But Mason soon saw the incident for himself. A few seconds further ahead, the Safety Car was waiting for him at the end of the pitlane. He reduced his speed, and watched as the train of cars gathered behind him. They took the first corner slowly, and Mason glanced to his right. A tangle of carbon fibre was pushed up against the barriers, a crowd of marshals working to make sense of the mess, and the medical car just arriving.
Then they were past, and Mason had an entire lap to complete before he could take another look.
“Is he alright?” Melissa shouted. Pierre shrugged. The world feed was showing them images of the two cars being separated, and the medical team were getting to the drivers. A marshal stepped into shot, covering the screen in orange.
“Move!” Pierre yelled, gesturing at the monitors.
Eventually, the screen cleared, and both Melissa and Pierre breathed a sigh of relief. Mitch was climbing from the car, one thumb up to the crowds and the camera.
“Good,” Mason replied, betraying no emotion. “What’s the plan now?”
“You’re leading. The plan is to win.”
Melissa stepped out from the shade of the medical centre into the bright sunshine, surveying the waiting journalists. A sea of microphones and cameras swung in her direction, notepads were opened, pens poised.
She cleared her throat. “Mitch is fine,” she said. “He took quite a knock and may have concussion. No other serious injuries.”
“Does he know what happened?” a voice called out.
“We’ve all seen the replays,” Melissa said, “Mitch can add nothing to what’s there for everyone to see. It was a separate collision that sent Leroy’s car directly into ours. Mitch was just a passenger.”
“Is Leroy okay?” another voice.
“As far as I know, he’s okay.” Melissa offered a half-smile. “It turns out Mortimer cars make great cushions.”
The media scrum chuckled, and Melissa excused herself, returning to the sanctuary of the medical centre.
“There he is,” Mason said, as Mitch walked into the motorhome.
Mitch shrugged. “Headache. I hear congratulations are in order. You nicked my victory.”
“We won the race for you,” Mason smiled, proudly, clapping his teammate on the back. “Now we’re thinking about a bit of a celebration. Want to join in?”

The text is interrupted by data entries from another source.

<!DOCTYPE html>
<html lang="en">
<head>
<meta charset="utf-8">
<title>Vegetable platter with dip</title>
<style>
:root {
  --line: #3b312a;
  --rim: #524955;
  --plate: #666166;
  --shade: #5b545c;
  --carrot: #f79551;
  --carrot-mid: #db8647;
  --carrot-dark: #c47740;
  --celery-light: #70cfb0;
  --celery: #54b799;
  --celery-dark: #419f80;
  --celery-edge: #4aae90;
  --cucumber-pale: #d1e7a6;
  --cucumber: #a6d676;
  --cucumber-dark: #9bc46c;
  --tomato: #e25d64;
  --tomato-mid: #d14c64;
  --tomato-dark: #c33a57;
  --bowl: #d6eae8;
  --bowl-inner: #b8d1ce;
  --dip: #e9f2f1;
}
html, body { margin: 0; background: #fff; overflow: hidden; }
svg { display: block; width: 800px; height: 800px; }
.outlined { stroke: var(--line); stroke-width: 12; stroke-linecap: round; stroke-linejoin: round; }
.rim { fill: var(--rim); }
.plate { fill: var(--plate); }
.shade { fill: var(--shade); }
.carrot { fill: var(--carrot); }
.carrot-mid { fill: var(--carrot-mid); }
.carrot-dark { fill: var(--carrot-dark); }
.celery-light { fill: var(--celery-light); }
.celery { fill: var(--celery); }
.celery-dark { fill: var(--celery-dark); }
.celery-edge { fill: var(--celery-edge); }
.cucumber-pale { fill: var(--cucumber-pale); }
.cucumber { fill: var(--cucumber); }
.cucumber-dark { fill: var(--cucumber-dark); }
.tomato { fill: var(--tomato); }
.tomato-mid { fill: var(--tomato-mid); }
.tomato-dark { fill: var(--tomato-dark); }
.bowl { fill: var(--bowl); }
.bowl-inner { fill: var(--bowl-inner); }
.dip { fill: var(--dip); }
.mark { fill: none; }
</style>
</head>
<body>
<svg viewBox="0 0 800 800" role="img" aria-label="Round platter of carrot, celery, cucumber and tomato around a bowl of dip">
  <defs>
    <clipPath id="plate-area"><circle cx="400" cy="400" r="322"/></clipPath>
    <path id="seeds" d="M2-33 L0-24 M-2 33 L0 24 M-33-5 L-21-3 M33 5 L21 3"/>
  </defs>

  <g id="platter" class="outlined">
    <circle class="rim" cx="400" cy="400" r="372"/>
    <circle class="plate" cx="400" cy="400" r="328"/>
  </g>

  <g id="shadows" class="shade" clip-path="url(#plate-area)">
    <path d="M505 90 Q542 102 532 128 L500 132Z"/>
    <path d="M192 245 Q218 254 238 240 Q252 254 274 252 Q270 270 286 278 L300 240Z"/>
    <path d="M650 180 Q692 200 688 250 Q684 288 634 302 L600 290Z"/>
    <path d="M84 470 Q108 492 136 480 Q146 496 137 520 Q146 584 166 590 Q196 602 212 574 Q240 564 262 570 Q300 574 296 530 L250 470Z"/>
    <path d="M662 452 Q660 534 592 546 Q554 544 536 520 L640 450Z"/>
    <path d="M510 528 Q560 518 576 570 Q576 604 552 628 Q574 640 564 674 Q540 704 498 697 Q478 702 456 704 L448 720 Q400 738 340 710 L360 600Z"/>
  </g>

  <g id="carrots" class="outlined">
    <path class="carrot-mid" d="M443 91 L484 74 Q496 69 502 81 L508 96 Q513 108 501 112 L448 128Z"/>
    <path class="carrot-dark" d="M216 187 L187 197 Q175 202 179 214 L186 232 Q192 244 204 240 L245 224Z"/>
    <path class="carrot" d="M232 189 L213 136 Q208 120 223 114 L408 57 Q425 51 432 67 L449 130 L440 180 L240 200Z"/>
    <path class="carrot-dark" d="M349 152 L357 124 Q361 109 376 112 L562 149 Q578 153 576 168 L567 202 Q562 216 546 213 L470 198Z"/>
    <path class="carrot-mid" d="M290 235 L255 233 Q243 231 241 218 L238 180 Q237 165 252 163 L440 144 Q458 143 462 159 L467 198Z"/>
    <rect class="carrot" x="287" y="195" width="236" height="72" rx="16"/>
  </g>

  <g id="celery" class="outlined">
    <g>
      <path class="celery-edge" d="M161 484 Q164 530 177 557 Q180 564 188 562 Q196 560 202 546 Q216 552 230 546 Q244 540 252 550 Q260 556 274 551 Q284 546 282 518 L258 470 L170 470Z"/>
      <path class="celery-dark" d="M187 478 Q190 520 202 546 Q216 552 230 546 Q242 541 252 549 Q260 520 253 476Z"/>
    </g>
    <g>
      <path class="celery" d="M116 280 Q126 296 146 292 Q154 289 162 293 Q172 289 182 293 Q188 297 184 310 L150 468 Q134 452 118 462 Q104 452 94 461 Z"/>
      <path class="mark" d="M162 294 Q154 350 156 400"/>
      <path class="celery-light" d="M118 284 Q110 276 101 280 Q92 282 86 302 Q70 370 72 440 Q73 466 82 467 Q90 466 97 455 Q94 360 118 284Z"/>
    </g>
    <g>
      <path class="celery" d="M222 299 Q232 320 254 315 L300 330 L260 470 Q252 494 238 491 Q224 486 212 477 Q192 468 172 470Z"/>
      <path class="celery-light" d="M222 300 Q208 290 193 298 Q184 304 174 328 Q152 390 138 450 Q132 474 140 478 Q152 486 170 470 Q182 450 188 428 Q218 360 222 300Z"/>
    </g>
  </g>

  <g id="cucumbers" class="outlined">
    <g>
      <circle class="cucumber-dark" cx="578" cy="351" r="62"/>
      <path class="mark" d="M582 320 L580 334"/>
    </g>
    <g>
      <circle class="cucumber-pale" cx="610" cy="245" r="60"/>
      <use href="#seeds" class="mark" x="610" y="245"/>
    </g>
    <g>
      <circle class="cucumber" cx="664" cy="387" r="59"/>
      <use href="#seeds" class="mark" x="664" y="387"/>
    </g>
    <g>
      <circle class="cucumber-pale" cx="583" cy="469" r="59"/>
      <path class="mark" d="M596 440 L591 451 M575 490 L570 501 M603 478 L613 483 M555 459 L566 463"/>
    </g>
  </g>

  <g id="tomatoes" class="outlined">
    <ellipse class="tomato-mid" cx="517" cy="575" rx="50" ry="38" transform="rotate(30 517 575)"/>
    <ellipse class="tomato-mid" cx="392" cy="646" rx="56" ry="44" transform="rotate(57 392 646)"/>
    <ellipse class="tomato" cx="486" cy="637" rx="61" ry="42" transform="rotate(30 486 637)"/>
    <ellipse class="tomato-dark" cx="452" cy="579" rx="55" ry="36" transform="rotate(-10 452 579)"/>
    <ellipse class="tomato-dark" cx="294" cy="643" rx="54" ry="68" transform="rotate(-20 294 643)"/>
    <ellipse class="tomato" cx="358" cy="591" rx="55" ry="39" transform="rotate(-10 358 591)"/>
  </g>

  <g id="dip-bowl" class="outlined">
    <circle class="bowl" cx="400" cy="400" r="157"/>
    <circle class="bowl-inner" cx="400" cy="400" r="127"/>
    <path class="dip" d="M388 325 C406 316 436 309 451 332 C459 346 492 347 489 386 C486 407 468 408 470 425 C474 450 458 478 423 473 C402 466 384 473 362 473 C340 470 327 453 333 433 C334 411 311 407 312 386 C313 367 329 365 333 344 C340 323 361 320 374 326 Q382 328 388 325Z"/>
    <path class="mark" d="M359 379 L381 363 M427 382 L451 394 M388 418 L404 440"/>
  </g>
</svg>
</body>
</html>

“‘Sposed to be resting,” Mitch said.
“Yea, but you can rest later. Just a bit of a thank you to the guys after such a tough day. Come on, what do you say?”